→ Your assignment:
Set out each line from the following listing that includes the word "pair".
- - - -
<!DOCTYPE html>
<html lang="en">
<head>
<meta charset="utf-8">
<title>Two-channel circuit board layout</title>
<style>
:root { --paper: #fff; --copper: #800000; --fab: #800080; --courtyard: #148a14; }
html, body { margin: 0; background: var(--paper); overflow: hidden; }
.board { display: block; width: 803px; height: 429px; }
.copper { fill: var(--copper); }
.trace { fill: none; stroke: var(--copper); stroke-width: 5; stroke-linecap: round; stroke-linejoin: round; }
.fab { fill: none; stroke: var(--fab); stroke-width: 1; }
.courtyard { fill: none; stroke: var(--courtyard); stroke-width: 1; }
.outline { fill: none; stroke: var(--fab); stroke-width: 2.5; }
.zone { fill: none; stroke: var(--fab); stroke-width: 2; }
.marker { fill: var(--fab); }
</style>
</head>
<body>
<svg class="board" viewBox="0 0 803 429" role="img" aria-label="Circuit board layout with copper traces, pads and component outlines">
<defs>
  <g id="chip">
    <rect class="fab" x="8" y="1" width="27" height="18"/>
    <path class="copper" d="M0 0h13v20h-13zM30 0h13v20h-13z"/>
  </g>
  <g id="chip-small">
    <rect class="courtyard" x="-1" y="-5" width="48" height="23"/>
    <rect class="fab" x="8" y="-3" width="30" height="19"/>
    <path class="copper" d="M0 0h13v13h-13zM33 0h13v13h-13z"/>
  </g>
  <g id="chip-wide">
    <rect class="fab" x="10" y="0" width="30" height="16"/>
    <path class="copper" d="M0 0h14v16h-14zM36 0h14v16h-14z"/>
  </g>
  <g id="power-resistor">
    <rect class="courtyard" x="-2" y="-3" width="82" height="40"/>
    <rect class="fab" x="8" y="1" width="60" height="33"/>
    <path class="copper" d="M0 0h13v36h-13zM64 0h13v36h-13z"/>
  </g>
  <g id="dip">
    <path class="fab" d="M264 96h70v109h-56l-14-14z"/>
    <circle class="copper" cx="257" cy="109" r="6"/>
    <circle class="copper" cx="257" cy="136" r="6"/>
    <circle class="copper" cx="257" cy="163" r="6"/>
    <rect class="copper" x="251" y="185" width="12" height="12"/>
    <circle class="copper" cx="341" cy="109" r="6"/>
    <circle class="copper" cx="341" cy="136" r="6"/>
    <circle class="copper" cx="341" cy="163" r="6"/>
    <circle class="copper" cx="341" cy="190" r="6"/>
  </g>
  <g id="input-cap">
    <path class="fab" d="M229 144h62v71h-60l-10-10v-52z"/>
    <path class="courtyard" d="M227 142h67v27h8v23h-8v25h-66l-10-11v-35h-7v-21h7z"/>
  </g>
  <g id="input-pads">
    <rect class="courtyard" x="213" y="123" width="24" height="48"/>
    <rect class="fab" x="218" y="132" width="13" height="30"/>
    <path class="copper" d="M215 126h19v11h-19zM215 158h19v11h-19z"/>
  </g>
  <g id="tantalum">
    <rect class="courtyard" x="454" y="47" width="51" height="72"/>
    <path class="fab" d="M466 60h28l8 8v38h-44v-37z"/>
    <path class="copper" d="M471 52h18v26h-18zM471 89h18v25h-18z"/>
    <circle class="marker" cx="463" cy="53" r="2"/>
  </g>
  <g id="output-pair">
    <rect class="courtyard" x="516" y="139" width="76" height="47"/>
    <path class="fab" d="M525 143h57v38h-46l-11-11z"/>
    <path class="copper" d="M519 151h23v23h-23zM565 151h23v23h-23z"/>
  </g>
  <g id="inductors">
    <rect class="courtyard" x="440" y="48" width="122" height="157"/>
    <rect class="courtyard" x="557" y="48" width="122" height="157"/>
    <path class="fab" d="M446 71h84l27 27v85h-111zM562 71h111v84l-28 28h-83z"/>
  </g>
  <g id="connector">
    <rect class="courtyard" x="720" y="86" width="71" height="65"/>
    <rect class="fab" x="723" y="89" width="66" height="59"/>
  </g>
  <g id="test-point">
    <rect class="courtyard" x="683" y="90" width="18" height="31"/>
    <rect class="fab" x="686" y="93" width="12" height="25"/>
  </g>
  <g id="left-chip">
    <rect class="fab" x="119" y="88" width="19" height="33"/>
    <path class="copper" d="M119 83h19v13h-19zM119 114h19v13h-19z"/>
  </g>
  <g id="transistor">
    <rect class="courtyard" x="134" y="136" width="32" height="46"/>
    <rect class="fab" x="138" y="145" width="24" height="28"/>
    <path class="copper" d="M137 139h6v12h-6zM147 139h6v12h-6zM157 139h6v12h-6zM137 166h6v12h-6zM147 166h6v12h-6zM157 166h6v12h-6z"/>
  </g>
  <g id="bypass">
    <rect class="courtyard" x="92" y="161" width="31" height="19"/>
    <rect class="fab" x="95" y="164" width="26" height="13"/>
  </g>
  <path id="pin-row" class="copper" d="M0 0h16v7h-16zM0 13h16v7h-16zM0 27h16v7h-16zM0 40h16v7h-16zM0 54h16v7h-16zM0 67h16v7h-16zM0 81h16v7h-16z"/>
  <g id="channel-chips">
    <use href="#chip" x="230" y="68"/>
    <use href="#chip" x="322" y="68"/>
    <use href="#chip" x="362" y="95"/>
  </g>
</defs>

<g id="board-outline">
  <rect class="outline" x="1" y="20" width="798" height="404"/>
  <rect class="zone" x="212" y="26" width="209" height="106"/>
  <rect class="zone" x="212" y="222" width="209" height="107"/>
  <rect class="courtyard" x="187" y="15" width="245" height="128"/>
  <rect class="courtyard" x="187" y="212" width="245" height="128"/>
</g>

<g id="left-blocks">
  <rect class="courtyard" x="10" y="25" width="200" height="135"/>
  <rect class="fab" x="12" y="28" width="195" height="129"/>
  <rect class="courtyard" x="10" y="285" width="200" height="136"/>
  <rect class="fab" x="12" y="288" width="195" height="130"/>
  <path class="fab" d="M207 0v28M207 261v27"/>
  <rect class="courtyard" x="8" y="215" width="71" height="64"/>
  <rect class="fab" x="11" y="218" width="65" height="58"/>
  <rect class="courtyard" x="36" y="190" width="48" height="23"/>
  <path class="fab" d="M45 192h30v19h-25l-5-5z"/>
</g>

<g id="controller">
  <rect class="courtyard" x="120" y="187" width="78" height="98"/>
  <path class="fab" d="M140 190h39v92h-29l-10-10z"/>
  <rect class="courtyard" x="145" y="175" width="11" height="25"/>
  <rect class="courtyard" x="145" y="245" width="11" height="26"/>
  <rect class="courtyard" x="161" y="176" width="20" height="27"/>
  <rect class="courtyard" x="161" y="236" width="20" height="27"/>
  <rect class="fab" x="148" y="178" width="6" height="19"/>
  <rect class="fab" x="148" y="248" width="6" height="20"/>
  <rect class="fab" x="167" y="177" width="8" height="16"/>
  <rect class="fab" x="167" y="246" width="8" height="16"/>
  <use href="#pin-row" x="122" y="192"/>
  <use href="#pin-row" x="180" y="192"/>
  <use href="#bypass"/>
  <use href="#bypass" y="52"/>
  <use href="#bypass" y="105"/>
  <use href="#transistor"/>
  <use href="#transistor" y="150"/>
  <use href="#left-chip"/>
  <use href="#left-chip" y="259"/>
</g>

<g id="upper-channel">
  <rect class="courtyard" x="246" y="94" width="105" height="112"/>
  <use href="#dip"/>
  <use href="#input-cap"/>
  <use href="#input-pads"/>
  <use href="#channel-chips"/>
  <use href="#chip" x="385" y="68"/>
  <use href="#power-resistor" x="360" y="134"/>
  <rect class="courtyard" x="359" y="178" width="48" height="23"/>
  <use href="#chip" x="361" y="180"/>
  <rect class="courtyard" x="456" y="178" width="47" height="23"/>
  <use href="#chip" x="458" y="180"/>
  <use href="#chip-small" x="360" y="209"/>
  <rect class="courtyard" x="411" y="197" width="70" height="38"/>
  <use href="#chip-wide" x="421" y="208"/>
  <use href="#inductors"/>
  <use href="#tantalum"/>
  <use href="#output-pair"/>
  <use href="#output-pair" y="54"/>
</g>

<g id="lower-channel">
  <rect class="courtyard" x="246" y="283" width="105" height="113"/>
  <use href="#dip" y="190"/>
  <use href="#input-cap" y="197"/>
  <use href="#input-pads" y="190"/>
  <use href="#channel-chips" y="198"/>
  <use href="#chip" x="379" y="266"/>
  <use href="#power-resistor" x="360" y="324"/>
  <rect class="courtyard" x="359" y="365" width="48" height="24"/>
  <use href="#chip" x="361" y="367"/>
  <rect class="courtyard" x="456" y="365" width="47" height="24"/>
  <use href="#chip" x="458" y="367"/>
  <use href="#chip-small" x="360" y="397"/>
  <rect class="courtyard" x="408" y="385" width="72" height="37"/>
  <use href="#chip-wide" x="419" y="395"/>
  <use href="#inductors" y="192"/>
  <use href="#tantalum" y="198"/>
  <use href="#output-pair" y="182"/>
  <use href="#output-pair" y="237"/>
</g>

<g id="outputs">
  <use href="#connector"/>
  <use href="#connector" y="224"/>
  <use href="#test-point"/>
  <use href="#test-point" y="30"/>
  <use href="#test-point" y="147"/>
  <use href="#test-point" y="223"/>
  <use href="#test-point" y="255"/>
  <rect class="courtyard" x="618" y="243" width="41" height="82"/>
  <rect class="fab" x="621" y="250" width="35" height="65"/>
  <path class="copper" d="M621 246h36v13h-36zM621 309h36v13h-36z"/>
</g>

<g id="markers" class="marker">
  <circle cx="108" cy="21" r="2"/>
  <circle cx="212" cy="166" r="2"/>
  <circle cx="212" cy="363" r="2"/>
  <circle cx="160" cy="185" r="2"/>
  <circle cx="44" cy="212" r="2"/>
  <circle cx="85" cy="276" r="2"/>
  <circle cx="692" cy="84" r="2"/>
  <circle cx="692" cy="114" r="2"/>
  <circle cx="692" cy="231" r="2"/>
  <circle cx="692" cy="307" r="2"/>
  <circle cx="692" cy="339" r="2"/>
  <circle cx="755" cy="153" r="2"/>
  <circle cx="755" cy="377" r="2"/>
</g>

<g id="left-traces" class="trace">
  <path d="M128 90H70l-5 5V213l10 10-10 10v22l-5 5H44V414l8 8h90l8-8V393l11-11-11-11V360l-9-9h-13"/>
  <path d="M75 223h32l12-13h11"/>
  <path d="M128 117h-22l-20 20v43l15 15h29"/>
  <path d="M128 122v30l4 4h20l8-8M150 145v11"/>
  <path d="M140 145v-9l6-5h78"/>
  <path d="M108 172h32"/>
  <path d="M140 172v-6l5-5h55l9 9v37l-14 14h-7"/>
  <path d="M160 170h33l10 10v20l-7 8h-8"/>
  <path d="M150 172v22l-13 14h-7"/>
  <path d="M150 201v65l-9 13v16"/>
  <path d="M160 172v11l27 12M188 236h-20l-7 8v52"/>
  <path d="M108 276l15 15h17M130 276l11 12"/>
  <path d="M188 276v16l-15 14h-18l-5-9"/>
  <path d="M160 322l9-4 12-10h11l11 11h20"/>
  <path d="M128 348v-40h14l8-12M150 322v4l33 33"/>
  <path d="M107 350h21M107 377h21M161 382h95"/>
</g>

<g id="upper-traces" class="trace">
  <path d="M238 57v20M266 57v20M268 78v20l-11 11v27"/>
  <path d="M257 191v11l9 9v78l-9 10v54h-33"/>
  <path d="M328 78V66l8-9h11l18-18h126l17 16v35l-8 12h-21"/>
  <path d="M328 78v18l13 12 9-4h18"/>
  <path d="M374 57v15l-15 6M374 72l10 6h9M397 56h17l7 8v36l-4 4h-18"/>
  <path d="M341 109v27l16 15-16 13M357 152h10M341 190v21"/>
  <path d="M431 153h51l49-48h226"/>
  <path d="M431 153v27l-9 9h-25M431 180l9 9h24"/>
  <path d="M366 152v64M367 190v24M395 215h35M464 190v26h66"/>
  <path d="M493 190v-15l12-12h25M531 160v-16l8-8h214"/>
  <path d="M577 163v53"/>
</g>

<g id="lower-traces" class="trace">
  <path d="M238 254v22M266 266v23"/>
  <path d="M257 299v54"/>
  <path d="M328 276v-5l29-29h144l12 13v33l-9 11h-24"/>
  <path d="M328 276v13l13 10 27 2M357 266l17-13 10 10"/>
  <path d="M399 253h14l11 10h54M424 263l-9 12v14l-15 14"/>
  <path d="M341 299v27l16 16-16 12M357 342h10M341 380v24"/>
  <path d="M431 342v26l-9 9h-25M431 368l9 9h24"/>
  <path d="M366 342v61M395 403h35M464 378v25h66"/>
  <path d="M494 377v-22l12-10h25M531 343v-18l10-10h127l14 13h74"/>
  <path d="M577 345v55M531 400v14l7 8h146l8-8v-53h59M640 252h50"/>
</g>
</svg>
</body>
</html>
- - - -
→ Solution to the exercise:
  <g id="output-pair">
  <use href="#output-pair"/>
  <use href="#output-pair" y="54"/>
  <use href="#output-pair" y="182"/>
  <use href="#output-pair" y="237"/>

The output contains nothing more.